** Given records follows **
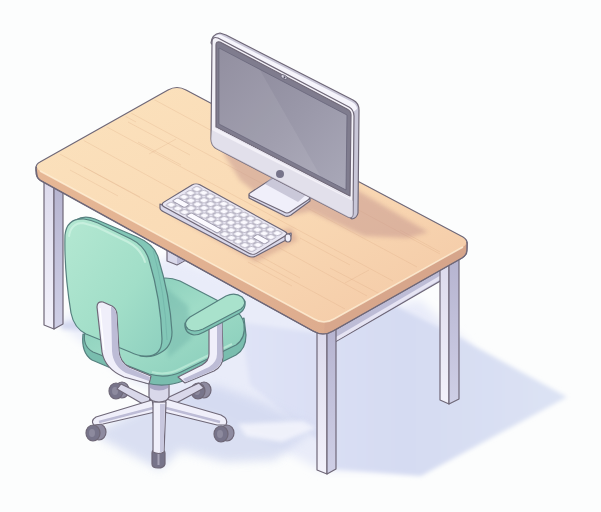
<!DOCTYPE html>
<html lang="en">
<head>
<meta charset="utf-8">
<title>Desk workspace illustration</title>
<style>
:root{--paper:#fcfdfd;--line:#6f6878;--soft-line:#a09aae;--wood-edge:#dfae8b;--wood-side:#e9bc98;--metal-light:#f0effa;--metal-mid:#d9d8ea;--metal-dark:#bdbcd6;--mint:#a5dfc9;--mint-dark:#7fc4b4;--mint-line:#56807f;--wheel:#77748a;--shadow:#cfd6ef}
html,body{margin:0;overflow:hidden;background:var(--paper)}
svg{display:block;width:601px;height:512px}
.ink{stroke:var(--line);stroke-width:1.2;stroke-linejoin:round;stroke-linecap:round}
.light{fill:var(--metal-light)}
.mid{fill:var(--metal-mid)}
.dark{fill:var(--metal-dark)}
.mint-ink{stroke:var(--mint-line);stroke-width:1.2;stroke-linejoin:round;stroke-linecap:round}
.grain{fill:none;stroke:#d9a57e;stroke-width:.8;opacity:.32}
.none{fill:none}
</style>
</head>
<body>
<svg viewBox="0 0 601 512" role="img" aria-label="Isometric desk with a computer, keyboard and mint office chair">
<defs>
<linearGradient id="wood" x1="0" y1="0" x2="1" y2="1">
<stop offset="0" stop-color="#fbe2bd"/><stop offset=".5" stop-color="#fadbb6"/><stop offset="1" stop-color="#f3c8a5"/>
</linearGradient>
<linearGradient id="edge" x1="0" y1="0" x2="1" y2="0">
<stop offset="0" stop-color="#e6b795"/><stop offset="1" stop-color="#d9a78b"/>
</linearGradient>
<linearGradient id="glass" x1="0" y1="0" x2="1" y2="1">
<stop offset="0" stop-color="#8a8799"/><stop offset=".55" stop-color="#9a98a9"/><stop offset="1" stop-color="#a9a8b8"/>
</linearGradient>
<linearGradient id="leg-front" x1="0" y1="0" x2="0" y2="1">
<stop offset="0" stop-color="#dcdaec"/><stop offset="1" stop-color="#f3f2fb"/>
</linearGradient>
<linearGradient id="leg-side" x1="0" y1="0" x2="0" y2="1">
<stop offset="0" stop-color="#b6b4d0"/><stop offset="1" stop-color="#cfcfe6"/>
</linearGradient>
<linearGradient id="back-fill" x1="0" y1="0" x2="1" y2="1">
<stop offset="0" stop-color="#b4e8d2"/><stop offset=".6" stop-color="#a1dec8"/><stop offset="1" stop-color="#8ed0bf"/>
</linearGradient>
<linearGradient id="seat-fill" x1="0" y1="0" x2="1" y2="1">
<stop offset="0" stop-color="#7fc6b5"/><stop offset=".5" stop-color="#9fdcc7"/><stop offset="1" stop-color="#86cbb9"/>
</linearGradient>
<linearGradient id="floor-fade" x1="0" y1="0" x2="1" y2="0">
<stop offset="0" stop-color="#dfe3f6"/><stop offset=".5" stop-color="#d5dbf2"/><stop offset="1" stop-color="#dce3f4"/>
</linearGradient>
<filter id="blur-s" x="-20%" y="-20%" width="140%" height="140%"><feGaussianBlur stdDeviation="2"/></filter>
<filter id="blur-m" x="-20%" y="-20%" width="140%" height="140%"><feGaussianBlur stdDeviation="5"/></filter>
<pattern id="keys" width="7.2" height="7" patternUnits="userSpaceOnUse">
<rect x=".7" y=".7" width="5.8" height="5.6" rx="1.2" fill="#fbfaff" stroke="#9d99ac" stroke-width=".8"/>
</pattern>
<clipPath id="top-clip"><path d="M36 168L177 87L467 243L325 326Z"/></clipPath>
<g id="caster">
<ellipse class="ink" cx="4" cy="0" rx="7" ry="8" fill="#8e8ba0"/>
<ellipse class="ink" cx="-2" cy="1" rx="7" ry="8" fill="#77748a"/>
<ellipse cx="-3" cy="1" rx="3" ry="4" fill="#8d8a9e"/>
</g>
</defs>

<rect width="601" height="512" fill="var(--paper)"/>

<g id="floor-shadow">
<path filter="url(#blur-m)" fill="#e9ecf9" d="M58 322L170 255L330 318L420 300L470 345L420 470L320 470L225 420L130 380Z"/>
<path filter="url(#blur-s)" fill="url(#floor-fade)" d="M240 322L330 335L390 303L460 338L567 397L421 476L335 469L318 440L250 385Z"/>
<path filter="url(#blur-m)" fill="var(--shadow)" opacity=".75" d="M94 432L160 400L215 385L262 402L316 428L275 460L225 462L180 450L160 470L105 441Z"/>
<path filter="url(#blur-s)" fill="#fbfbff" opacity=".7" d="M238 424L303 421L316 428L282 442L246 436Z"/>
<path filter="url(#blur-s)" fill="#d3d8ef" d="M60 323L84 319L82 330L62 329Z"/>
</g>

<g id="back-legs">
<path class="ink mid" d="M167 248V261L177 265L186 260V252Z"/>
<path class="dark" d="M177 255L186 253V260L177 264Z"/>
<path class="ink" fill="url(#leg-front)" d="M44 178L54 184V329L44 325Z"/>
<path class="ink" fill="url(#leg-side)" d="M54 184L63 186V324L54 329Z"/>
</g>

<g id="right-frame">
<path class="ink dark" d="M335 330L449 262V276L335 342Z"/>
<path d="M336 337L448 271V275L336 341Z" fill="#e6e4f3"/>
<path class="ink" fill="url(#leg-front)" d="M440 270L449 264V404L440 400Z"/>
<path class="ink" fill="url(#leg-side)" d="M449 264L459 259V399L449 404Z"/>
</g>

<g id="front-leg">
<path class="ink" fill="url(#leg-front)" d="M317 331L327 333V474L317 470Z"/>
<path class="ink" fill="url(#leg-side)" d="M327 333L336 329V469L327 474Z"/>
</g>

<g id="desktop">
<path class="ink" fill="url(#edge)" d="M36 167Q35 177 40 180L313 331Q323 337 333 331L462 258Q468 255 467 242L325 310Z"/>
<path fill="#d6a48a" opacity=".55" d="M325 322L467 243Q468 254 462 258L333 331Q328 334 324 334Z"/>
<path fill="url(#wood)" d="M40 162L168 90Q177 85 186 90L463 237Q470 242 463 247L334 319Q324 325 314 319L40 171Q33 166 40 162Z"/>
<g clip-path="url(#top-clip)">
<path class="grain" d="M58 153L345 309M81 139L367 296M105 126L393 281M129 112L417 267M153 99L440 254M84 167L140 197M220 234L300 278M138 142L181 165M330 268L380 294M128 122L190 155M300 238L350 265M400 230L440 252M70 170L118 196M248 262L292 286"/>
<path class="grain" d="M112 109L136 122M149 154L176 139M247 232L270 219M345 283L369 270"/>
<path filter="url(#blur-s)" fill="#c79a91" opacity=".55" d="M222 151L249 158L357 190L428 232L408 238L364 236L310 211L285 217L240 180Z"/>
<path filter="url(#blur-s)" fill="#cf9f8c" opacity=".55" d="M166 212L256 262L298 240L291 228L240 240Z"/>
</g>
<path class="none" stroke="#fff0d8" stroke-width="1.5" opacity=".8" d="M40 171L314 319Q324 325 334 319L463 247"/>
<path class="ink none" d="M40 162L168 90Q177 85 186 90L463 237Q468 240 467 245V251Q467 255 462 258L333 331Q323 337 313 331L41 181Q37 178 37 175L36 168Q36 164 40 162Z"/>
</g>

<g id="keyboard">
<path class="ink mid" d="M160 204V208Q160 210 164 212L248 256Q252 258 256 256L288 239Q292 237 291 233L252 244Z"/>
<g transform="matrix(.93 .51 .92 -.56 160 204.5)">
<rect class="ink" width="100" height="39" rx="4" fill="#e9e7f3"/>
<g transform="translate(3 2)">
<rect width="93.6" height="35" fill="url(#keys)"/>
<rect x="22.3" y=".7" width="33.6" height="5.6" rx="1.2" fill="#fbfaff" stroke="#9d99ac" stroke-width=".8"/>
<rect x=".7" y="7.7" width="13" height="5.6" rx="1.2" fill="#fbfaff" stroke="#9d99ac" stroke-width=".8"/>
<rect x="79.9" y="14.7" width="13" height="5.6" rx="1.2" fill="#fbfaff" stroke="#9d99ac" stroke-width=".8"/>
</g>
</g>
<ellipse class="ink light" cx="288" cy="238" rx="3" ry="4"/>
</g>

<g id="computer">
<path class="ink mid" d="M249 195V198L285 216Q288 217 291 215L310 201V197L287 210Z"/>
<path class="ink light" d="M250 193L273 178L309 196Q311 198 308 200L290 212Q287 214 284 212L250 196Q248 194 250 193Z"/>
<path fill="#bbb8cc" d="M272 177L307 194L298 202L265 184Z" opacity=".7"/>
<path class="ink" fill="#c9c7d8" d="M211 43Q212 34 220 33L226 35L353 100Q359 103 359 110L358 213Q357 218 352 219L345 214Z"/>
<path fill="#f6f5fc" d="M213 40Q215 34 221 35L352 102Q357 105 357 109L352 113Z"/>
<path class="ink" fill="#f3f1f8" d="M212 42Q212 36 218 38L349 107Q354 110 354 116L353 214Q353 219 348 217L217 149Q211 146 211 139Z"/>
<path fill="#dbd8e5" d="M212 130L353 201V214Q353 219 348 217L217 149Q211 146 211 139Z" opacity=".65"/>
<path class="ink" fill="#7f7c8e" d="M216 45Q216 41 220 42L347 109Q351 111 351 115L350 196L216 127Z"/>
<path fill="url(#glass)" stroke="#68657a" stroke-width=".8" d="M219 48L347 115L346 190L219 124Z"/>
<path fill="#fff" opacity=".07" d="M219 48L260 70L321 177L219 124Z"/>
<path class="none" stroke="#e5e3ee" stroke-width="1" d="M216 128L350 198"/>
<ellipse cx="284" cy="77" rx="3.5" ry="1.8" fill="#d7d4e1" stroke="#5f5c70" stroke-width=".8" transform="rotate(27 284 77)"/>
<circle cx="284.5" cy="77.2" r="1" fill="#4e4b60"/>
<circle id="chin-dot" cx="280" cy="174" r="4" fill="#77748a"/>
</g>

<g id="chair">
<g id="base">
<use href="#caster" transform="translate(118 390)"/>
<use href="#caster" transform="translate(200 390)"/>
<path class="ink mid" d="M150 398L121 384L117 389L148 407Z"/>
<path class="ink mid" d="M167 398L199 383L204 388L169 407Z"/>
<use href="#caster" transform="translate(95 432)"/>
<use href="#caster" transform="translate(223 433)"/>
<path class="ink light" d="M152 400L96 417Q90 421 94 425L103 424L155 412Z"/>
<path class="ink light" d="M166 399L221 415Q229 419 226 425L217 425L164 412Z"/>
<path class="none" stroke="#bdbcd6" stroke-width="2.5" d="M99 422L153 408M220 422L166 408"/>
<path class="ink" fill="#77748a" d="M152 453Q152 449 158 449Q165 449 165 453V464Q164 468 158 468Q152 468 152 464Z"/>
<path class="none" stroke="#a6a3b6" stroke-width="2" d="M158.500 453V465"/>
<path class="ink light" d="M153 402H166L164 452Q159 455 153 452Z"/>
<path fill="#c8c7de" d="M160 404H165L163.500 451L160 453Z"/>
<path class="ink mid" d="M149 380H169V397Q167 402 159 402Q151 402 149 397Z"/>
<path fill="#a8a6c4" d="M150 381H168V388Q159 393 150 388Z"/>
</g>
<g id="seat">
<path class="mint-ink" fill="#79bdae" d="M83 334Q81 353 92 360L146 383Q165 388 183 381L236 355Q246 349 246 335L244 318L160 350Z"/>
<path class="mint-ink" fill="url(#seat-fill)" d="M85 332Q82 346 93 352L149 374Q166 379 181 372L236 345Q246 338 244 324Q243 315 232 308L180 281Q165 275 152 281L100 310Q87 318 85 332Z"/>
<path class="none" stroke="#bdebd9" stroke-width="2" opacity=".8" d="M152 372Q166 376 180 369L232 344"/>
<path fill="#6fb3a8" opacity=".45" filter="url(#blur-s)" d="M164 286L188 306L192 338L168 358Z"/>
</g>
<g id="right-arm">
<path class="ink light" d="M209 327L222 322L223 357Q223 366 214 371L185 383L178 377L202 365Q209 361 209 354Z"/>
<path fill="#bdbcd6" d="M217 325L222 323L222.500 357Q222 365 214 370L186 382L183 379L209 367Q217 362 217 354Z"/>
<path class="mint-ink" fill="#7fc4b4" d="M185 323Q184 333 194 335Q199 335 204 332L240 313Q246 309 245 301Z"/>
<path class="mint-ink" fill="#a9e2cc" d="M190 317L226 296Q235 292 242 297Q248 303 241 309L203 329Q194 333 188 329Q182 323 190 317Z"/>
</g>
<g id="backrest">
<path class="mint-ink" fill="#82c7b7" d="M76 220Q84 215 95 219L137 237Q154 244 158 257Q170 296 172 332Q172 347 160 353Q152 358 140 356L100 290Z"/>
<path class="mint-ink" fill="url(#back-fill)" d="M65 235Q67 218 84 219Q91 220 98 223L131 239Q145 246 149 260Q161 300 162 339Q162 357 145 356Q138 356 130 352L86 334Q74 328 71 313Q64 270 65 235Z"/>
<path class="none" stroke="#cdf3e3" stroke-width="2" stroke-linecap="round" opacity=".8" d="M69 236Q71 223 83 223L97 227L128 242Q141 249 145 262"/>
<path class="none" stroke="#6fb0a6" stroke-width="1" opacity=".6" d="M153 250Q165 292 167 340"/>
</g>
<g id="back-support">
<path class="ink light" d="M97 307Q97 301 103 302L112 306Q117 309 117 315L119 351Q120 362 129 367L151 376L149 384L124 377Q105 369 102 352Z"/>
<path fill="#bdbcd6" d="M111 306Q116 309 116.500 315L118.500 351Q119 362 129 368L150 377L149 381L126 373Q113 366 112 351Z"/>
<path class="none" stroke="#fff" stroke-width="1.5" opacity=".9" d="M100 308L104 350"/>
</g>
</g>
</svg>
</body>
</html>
** End of Given records **
§ Work required
Show every line from the entries above in which "keys" appears.

§ Problem solution
<pattern id="keys" width="7.2" height="7" patternUnits="userSpaceOnUse">
<rect width="93.6" height="35" fill="url(#keys)"/>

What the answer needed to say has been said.